Tarkovsky's slow pace will be stultifying to average audiences. Scenes play out in uncut takes, often minutes in length. On Earth, Kelvin stares endlessly at underwater reeds that sway with the rhythms of the liquid surface of Solaris. At one point we watch Kelvin sleep for more than a minute. Viewers will also need to stretch their imaginations to understand the changes happening in the space station. We begin by wondering where the fresh fruit and flowers are coming from. After a few minutes, observant viewers will notice that the sets shift character and reality like something out of a Philip K. Dick novel. Artifacts from Kelvin's Russian home show up, including a religious Icon accompanied by Andrei Rublev-like music. When Kelvin hallucinates, anything goes: a painting of a snow scene becomes confused with his memories and old home movies.
The Russian actors playing the scientists do a fine job of withholding key information. Just what does Snauth have hidden in his room? A giant toad? Brigitte Bardot? Leading player Donatas Banionis is soulful and sober, although we would be gratified if he smiled just once or twice. But the film's emotional center belongs to the captivating Natalya Bondarchuk. She's heartbreaking as a devoted zombie who slowly evolves into a woman with a full personality. Yet she is also a manifestation of a potentially benign alien intelligence that might be trying to help Kelvin as well as study him.
Criterion's Blu-ray of Solaris is a substantial improvement over their DVD special edition from 2002, with better color and a more stable image. We're also informed that monochrome sections left neutral or tinted sepia in the earlier disc are now corrected to the film's original light blue. With the added resolution of HD, the views of the Solaris ocean are fascinating. They look like high-speed photography of oils or in a large pool.
As with all Criterion upgrades, the original extras have been retained. An insert booklet contains an essay by Philip Lopate and an article by Akira Kurosawa on his trip to Moscow. A good commentary by Tarkovsky authors Vida Johnson and Grahame Petrie points out dozens of production details and puzzling inconsistencies in the film's logic.
Interviews are included with the cinematographer, the art director, the composer and Natalya Bondarchuk, who was 18 years old when filming began. A too-brief excerpt from a Polish docu on Stanislaw Lem shows the author shoveling snow and griping about the liberties taken with his book. And finally, nine deleted or altered scenes are present. It's hard to tell what the differences are in some of them; the only obvious one is a text opening that the director deemed unnecessary.
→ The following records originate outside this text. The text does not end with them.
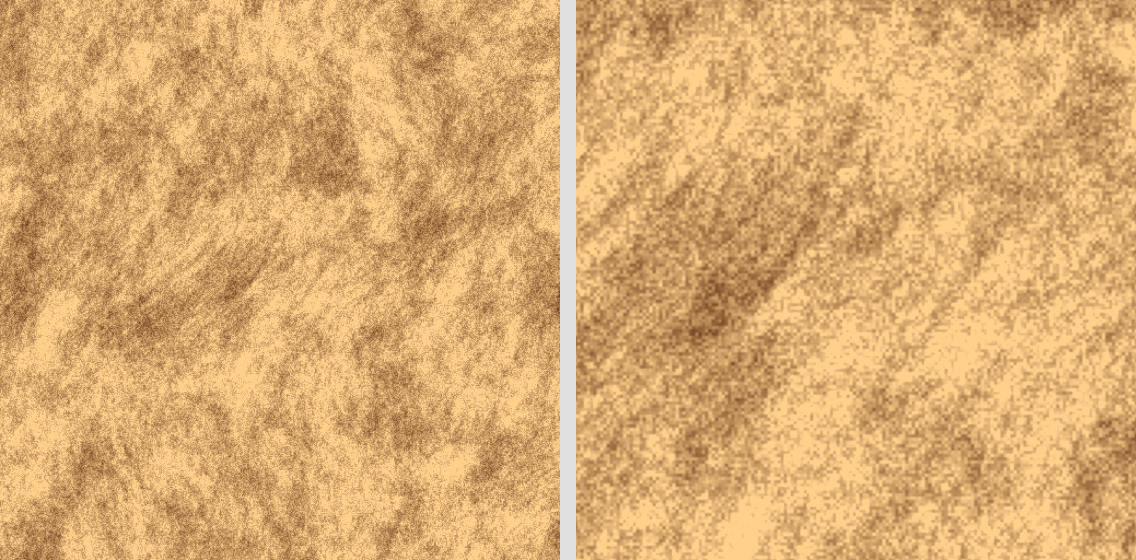
Left: the whole. Right: its middle third, enlarged.
Reproduce this texture procedurally as a Shadertoy shader.

```glsl
// Tan, parchment-like surface: steep drifting brown clouds under fine dark grain.

// Sineless hash: one value in 0..1 per lattice point
float hash(vec2 p) {
    vec3 q = fract(vec3(p.xyx) * 0.1031);
    q += dot(q, q.yzx + 33.33);
    return fract((q.x + q.y) * q.z);
}

// Smooth value noise, centred on zero
float noise(vec2 p) {
    vec2 cell = floor(p);
    vec2 f = p - cell;
    f = f * f * f * (f * (f * 6.0 - 15.0) + 10.0);
    float low = mix(hash(cell), hash(cell + vec2(1, 0)), f.x);
    float high = mix(hash(cell + vec2(0, 1)), hash(cell + vec2(1, 1)), f.x);
    return mix(low, high, f.y) - 0.5;
}

// Layered noise, taller than wide, leaning by a slowly varying amount
float clouds(vec2 uv) {
    vec2 p = uv;
    p.x -= 0.18 * uv.y + 0.16 * noise(uv * 3.0 + 40.0);
    p.y += 0.08 * noise(uv * 4.0 + 75.0);
    p *= vec2(10.0, 6.8);

    float sum = 0.0;
    float weight = 0.34;
    for (int octave = 0; octave < 5; octave++) {
        sum += weight * noise(p);
        p = p * 2.05 + vec2(17.3, 31.7);
        weight *= 0.9;
    }
    return sum;
}

void mainImage(out vec4 fragColor, in vec2 fragCoord) {
    vec2 uv = fragCoord / iResolution.xy;

    // Fine speckle, one grain per 1/512 of the canvas
    float grain = 0.45 * noise(uv * 512.0 - 0.5)
                + 0.22 * noise(uv * vec2(300.0, 215.0) + 90.0);

    // Brown to light tan, flattening out in the brightest areas
    float tone = clamp(0.73 + clouds(uv) + grain, 0.0, 1.0);
    vec3 darkBrown = vec3(0.40, 0.21, 0.09);
    vec3 lightTan = vec3(1.00, 0.815, 0.55);
    fragColor = vec4(mix(darkBrown, lightTan, tone), 1.0);
}
```
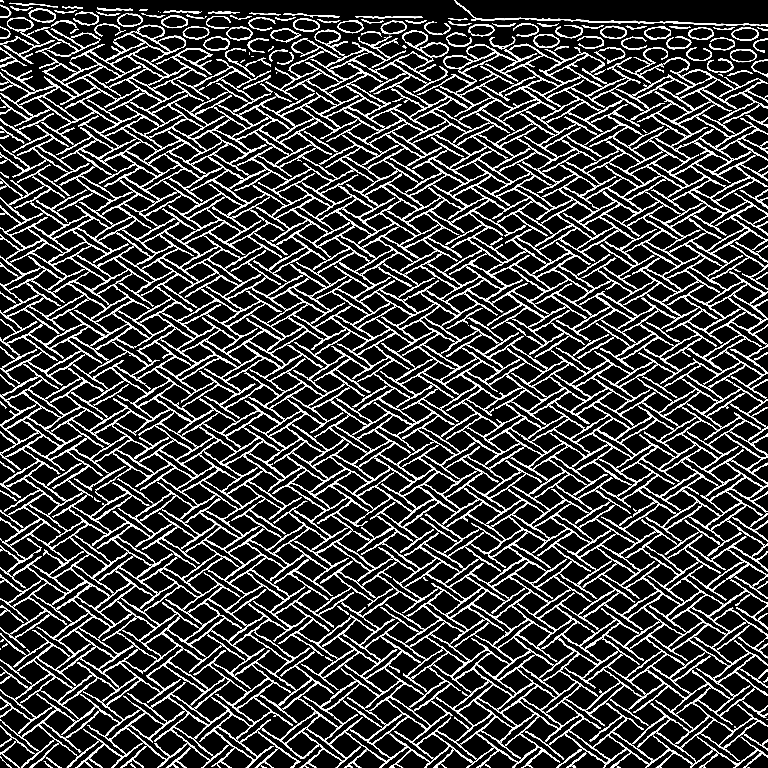
Write a Shadertoy shader that draws this pattern.

```glsl
// White outlines of a plain-woven diagonal mesh, receding toward a slanted top rim, on black.

float hash(vec2 p) {
    return fract(sin(dot(p, vec2(127.1, 311.7))) * 43758.5453);
}

float noise(vec2 p) {
    vec2 i = floor(p), f = fract(p);
    f = f * f * (3.0 - 2.0 * f);
    return mix(mix(hash(i), hash(i + vec2(1, 0)), f.x),
               mix(hash(i + vec2(0, 1)), hash(i + vec2(1, 1)), f.x), f.y);
}

vec2 wobble(vec2 p) {
    return vec2(noise(p), noise(p + 37.4)) - 0.5;
}

float segmentDistance(vec2 p, vec2 a, vec2 b) {
    vec2 ab = b - a;
    return length(p - a - ab * clamp(dot(p - a, ab) / dot(ab, ab), 0.0, 1.0));
}

// Crisp line of constant width around a zero distance
float stroke(float d) {
    float soft = 0.1 / iResolution.y;
    return 1.0 - smoothstep(0.00123 - soft, 0.00123 + soft, abs(d));
}

void mainImage(out vec4 fragColor, in vec2 fragCoord) {
    vec2 p = fragCoord / iResolution.y;
    p += 0.0025 * wobble(p * 12.0) + 0.002 * wobble(p * 55.0) + 0.0018 * wobble(p * 240.0);

    // Depth below the rim; rows tighten quickly at the top and widen at the bottom
    float down = 1.0 - p.y;
    float rim = 0.032 * sqrt(max(p.x, 0.0));
    float depth = down - rim * (1.0 - 0.5 * down);
    float squeeze = exp(-12.0 * depth);
    float column = 17.5 * p.x + 0.5 * sin(3.0 * depth);
    float row = 29.0 * depth - 2.33 * depth * depth * depth + 0.75 * (1.0 - squeeze);
    vec2 slope = vec2(17.5, 29.0 - 7.0 * depth * depth + 9.0 * squeeze);

    // Two strand families cross at integer values of uv
    vec2 uv = vec2(column + row, column - row);
    vec2 id = round(uv);
    vec2 across = abs(uv - id) / length(slope);

    // Strands swell where they pass over and narrow where they dip under
    float width = mix(0.0031, 0.0037, smoothstep(0.0, 0.2, depth));
    width += 0.0006 * (noise(p * 40.0) - 0.5);
    vec2 halfWidth = width + 0.0004 * vec2(cos(3.14159 * (id.x + uv.y)),
                                          -cos(3.14159 * (uv.x + id.y)));
    vec2 border = across - halfWidth;
    vec2 ink = vec2(stroke(border.x), stroke(border.y));

    // The lower strand stops at, or just short of, the upper one
    float gap = 0.0034 * noise(p * 60.0 + 5.0);
    vec2 outside = smoothstep(gap - 0.0002, gap + 0.0002, border);
    bool firstOver = mod(id.x + id.y, 2.0) < 0.5;
    float mesh = firstOver ? max(ink.x, ink.y * outside.x)
                           : max(ink.y, ink.x * outside.y);

    // Foreshortened holes near the rim close into ovals
    vec2 hole = fract(uv) - 0.5;
    float radius = max(length(hole), 0.001);
    vec2 normal = hole / radius;
    vec2 gradient = slope * vec2(normal.x + normal.y, normal.x - normal.y);
    float oval = stroke((radius - 0.4) / length(gradient));
    if (depth + 0.06 * noise(p * 24.0) < 0.08) mesh = oval;

    // Small breaks in the outlines, more of them near the rim
    float breaks = noise(p * 90.0 + 9.0);
    mesh *= step(breaks, mix(0.82, 0.96, smoothstep(0.0, 0.15, depth)));
    mesh *= step(0.004, depth);

    // Rim: broken on the left, continuous past a short spur on the right
    float edge = p.x < 0.62
        ? stroke(down - rim) * step(breaks, 0.65)
        : stroke(down - 0.0235 - 0.024 * (p.x - 0.62));
    float spur = stroke(segmentDistance(vec2(p.x, down), vec2(0.592, 0.0), vec2(0.62, 0.0235)));

    fragColor = vec4(vec3(max(mesh, max(edge, spur))), 1.0);
}
```
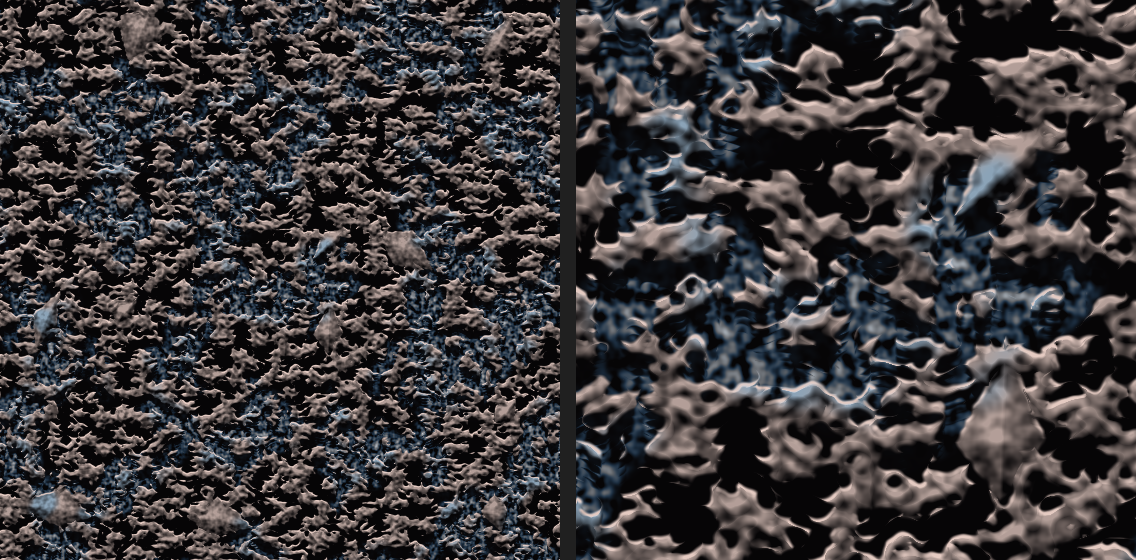
Left: the whole. Right: its middle third, enlarged.
Give the GLSL for this texture, as a WebGL 2 fragment shader.

```glsl
#version 300 es
precision highp float;
// Rough crumbly rock: dark crevices, brown crumbs with pale upper rims,
// mottled blue-grey hollows and a few larger faceted pebbles.
// A gradient-noise height field is cut at a level and lit from above.

#define CRUMB_SCALE vec2(29.0, 41.0)
#define CRUMB_LEVEL -0.02
#define HOLLOW_LEVEL 0.14
#define HOLLOW_SCALE 7.0
#define GRAIN_SCALE 105.0
#define PEBBLE_CELLS 6.0
#define PEBBLE_CHANCE 0.4
#define RIM_WIDTH 0.0026
#define RIM_GAIN 0.36
#define LIGHT_STEP 0.006
#define RELIEF 0.72
#define EDGE 0.0013

uniform vec2 u_resolution;
out vec4 fragColor;

// Three random values in 0..1 for a lattice cell
vec3 hash3(vec2 cell) {
    uvec3 v = uvec3(ivec3(ivec2(cell), 17)) * 1664525u + 1013904223u;
    v.x += v.y * v.z; v.y += v.z * v.x; v.z += v.x * v.y;
    v ^= v >> 16u;
    v.x += v.y * v.z; v.y += v.z * v.x; v.z += v.x * v.y;
    return vec3(v >> 8u) / 16777216.0;
}

float cornerRamp(vec2 cell, vec2 offset) {
    float angle = 6.28318 * hash3(cell).x;
    return dot(vec2(cos(angle), sin(angle)), offset);
}

float gradientNoise(vec2 p) {
    vec2 i = floor(p), f = p - i;
    vec2 u = f * f * f * (f * (f * 6.0 - 15.0) + 10.0);
    vec2 x = vec2(1.0, 0.0), y = vec2(0.0, 1.0);
    float low = mix(cornerRamp(i, f), cornerRamp(i + x, f - x), u.x);
    float high = mix(cornerRamp(i + y, f - y), cornerRamp(i + 1.0, f - 1.0), u.x);
    return mix(low, high, u.y);
}

// Faceted cone, 1 at its peak and 0 at its outline
float pebbleHeight(vec2 p) {
    vec2 cell = floor(p * PEBBLE_CELLS);
    vec3 place = hash3(cell + 300.0), shape = hash3(cell + 500.0);
    if (place.z > PEBBLE_CHANCE) return -1.0;
    vec2 q = p - (cell + 0.3 + 0.4 * place.xy) / PEBBLE_CELLS;
    float radius = mix(0.018, 0.04, shape.x * shape.x);
    float reach = 0.0;
    for (int k = 0; k < 6; k++) {
        float angle = (float(k) + 0.7 * sin(float(k) * 2.3 + shape.y * 6.28)) * 1.0472 + shape.z * 6.28;
        reach = max(reach, dot(q, vec2(cos(angle), sin(angle))));
    }
    return 1.0 - reach / radius;
}

// Soft lumps, creased ridges and small chips, joined with pebbles
float rockHeight(vec2 p) {
    vec2 s = p * CRUMB_SCALE;
    float lumps = gradientNoise(s + 11.0);
    float ridges = 0.17 - abs(gradientNoise(s * 1.9 + 71.0));
    float chips = gradientNoise(s * 3.7 + 131.0);
    float h = lumps + 0.9 * ridges + 0.25 * chips;
    return max(h, 1.1 * pebbleHeight(p) + 0.12 * chips);
}

void main() {
    vec2 p = gl_FragCoord.xy / u_resolution.y;

    // Broad hollows and fine grain
    float broad = gradientNoise(p * HOLLOW_SCALE + 23.0) + 0.5 * gradientNoise(p * HOLLOW_SCALE * 2.4 + 57.0);
    float hollow = smoothstep(-0.05, 0.2, broad);
    float grain = gradientNoise(p * GRAIN_SCALE) + 0.5 * gradientNoise(p * GRAIN_SCALE * 1.9 + 37.0);
    float variation = gradientNoise(p * 19.0 + 91.0);

    // Height above the cut, slope and distance to the crumb outline
    float level = CRUMB_LEVEL + HOLLOW_LEVEL * hollow;
    float raw = rockHeight(p), h = raw - level;
    vec2 slope = vec2(rockHeight(p + vec2(EDGE, 0.0)), rockHeight(p + vec2(0.0, EDGE))) - raw;
    float steepness = max(length(slope) / EDGE, 8.0);
    float inside = h / steepness;
    float crumb = smoothstep(-EDGE, EDGE, inside);

    // Shadow cast downward by the rock above
    float blocker = -1.0;
    for (int k = 1; k <= 4; k++) {
        float above = rockHeight(p + vec2(0.0, 0.005 * float(k)));
        blocker = max(blocker, above - level - 0.05 * float(k - 1));
    }
    float shadow = smoothstep(-0.08, 0.08, blocker);

    // Crumb surface: relief, bright summits and pale rims facing up
    float relief = raw - rockHeight(p + vec2(-0.3, 1.0) * LIGHT_STEP);
    float facing = smoothstep(-0.3, 0.7, -slope.y / (steepness * EDGE));
    float rim = 1.0 - smoothstep(0.0, RIM_WIDTH, abs(inside - 0.5 * RIM_WIDTH));
    rim *= facing * clamp(0.65 + 1.5 * variation + 0.6 * grain, 0.0, 1.0);
    float body = 0.28 + RELIEF * relief + 0.25 * grain + 0.15 * smoothstep(0.3, 0.7, raw);
    body = clamp(body, 0.0, 0.62) + RIM_GAIN * rim;
    vec3 brown = vec3(1.09, 0.97, 0.92), slate = vec3(0.84, 1.0, 1.12);
    float cool = hollow * smoothstep(-0.1, 0.25, variation) * (1.0 - rim);
    vec3 crumbColor = min(body, 0.8) * mix(brown, slate, cool);

    // Mottled floor: deep blue in the dark, grey in the light
    float tone = max(0.2 + 0.65 * grain, 0.0) * hollow * (1.0 - 0.92 * shadow);
    vec3 floorTint = mix(vec3(0.5, 1.0, 1.45), vec3(0.95, 1.0, 1.04), smoothstep(0.1, 0.4, tone));

    vec3 color = vec3(0.025, 0.02, 0.025) + mix(tone * floorTint, crumbColor, crumb);
    fragColor = vec4(color, 1.0);
}
```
Unlike any science fiction film made in the West or in the Soviet bloc, Solaris is a heady philosophical meditation, and a key film from the visionary Andrei Tarkovsky.
has Savant's memories of Solaris' awkward
U.S. premiere at FILMEX in 1972.
On a scale of Excellent, Good, Fair, and Poor,
Solaris Blu-ray rates:
Reviews on the Savant main site have additional credits information and are often updated and annotated with reader input and graphics.
Also, don't forget the 2010 Savant Wish List.
T'was Ever Thus.